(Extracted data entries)

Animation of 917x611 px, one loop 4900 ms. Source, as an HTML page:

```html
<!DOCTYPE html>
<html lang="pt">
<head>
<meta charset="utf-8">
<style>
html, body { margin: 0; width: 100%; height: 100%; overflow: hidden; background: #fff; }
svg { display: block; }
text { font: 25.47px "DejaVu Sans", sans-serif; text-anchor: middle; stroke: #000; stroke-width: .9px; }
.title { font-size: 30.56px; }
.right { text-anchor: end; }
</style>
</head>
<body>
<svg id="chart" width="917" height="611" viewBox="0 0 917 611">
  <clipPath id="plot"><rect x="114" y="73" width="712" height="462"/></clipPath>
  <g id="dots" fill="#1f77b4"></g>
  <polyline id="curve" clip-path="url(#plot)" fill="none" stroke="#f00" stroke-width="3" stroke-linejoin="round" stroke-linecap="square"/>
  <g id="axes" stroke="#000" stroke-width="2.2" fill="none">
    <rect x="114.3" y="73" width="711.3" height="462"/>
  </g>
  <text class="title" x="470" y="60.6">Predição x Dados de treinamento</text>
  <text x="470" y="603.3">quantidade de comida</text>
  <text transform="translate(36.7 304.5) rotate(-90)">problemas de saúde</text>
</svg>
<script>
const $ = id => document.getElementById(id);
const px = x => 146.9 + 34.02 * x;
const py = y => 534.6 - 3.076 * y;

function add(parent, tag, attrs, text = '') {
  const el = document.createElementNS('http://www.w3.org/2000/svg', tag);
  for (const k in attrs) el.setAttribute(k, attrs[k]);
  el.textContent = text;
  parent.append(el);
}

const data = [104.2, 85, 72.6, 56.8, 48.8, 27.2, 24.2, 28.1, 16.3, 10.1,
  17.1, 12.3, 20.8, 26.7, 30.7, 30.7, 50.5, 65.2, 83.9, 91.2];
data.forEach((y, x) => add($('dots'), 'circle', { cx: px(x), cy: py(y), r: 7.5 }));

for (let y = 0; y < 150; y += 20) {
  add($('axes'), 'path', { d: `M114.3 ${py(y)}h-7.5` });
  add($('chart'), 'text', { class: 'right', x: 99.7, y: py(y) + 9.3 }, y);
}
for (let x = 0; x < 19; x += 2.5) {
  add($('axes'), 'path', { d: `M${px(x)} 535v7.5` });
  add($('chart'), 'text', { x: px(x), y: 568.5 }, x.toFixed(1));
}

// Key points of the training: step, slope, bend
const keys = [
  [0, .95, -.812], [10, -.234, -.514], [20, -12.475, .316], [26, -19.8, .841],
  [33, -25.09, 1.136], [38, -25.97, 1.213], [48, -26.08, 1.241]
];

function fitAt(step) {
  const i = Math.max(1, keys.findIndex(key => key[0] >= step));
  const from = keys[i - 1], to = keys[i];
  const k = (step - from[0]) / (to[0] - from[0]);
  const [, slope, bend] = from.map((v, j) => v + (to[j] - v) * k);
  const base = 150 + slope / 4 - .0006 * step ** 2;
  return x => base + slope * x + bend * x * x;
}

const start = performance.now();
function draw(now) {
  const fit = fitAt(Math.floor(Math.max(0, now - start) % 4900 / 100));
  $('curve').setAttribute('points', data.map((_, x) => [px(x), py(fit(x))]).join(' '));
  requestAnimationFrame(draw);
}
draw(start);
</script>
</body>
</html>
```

...

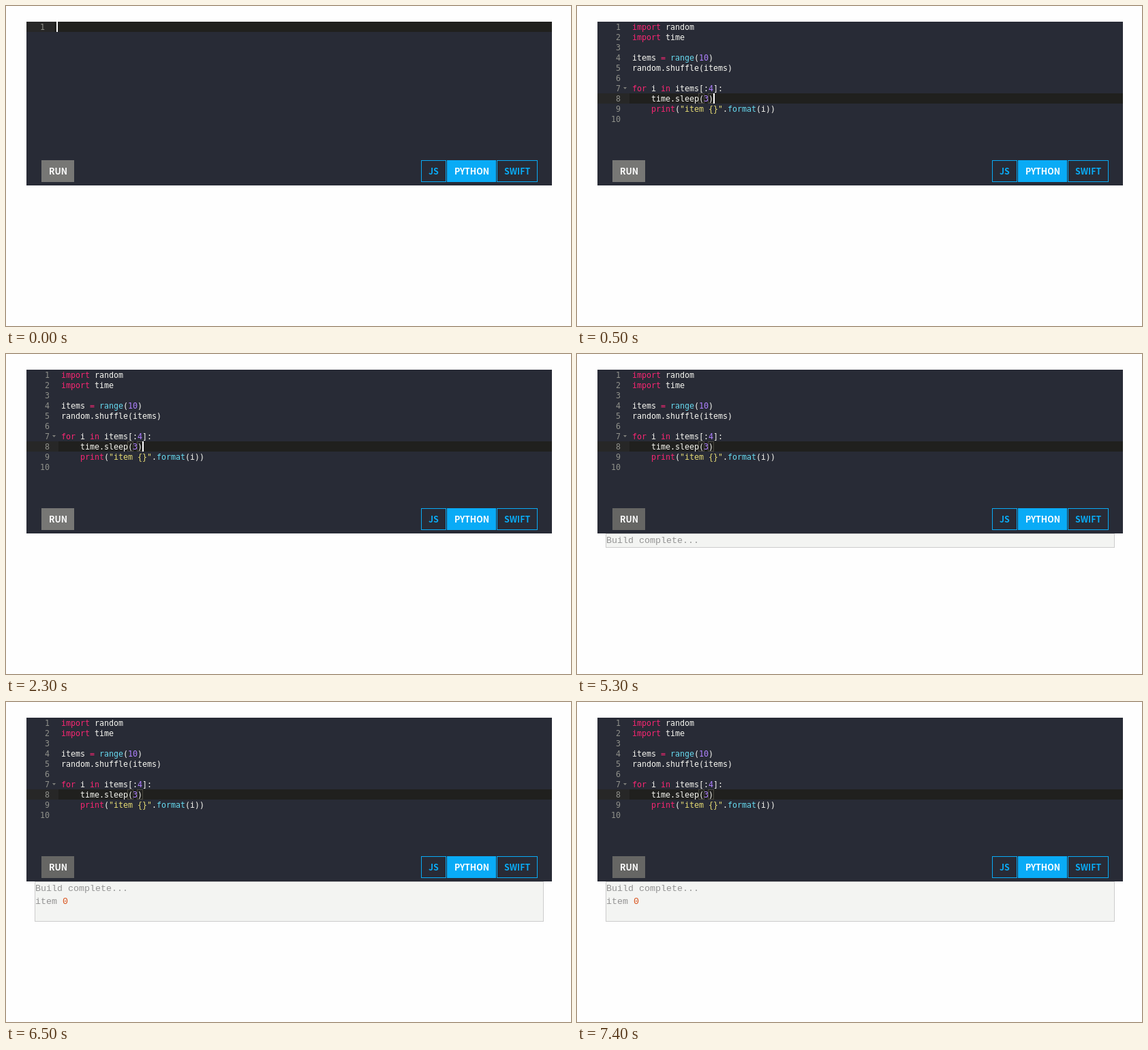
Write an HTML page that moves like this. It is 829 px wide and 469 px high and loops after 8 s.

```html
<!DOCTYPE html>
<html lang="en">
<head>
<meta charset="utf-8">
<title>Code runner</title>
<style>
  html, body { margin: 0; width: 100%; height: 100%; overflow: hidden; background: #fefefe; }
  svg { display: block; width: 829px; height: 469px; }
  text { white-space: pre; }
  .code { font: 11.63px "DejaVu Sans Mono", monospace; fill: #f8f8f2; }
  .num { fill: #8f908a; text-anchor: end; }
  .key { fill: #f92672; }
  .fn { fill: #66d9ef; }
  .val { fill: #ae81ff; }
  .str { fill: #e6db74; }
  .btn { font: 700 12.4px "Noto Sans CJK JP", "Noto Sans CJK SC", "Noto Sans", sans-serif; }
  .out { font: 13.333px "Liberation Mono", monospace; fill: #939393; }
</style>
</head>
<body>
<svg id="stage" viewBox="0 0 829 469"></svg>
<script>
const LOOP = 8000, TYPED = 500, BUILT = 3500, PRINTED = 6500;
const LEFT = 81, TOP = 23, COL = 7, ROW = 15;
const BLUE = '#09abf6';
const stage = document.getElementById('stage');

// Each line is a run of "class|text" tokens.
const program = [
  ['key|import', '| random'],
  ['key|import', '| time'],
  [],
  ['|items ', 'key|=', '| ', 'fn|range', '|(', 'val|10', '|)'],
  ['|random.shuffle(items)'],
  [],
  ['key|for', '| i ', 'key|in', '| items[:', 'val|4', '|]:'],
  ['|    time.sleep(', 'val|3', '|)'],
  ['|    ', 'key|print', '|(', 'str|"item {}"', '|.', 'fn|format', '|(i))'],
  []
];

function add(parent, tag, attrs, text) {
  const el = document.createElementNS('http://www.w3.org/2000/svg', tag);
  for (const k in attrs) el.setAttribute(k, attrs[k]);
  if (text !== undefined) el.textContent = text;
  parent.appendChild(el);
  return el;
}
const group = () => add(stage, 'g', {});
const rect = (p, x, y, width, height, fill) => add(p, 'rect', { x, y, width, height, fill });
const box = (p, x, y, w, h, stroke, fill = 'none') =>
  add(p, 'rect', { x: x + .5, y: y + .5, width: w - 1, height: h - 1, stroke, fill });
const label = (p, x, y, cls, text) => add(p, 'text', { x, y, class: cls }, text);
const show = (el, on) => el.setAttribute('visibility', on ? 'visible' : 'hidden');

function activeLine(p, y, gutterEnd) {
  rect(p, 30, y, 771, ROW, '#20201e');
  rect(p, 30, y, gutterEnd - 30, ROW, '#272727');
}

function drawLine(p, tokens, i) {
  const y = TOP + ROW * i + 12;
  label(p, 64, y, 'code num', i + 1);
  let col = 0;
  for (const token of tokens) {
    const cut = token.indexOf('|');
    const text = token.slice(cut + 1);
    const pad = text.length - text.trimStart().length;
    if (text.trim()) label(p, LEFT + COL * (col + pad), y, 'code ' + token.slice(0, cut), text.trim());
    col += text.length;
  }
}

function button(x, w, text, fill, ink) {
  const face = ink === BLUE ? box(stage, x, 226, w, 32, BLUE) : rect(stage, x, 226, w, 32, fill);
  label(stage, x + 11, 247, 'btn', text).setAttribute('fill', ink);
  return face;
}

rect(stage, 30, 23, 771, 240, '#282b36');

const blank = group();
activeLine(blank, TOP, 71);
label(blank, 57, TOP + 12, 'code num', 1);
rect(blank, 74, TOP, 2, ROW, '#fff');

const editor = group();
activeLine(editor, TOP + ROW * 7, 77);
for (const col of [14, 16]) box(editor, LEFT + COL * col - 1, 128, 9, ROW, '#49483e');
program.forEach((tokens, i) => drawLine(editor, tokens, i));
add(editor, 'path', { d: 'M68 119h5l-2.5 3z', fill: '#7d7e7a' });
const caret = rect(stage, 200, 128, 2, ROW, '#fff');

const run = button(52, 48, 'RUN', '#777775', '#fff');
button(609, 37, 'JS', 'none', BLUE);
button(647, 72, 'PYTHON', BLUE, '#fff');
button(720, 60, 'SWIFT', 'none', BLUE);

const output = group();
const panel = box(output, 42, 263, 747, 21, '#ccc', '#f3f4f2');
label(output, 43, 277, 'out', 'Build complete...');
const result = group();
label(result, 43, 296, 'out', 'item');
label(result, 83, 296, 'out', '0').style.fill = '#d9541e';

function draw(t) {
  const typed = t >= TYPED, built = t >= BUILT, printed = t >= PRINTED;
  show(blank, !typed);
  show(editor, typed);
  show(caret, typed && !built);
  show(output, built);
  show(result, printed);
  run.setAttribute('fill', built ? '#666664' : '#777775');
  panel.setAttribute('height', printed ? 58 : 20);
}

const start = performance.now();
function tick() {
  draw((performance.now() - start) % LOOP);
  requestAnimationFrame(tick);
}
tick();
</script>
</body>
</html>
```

**Aim of the exercise:** Filter the entries down to the lines with the word "Sans" in them.

**Task output:**
text { font: 25.47px "DejaVu Sans", sans-serif; text-anchor: middle; stroke: #000; stroke-width: .9px; }
  .code { font: 11.63px "DejaVu Sans Mono", monospace; fill: #f8f8f2; }
  .btn { font: 700 12.4px "Noto Sans CJK JP", "Noto Sans CJK SC", "Noto Sans", sans-serif; }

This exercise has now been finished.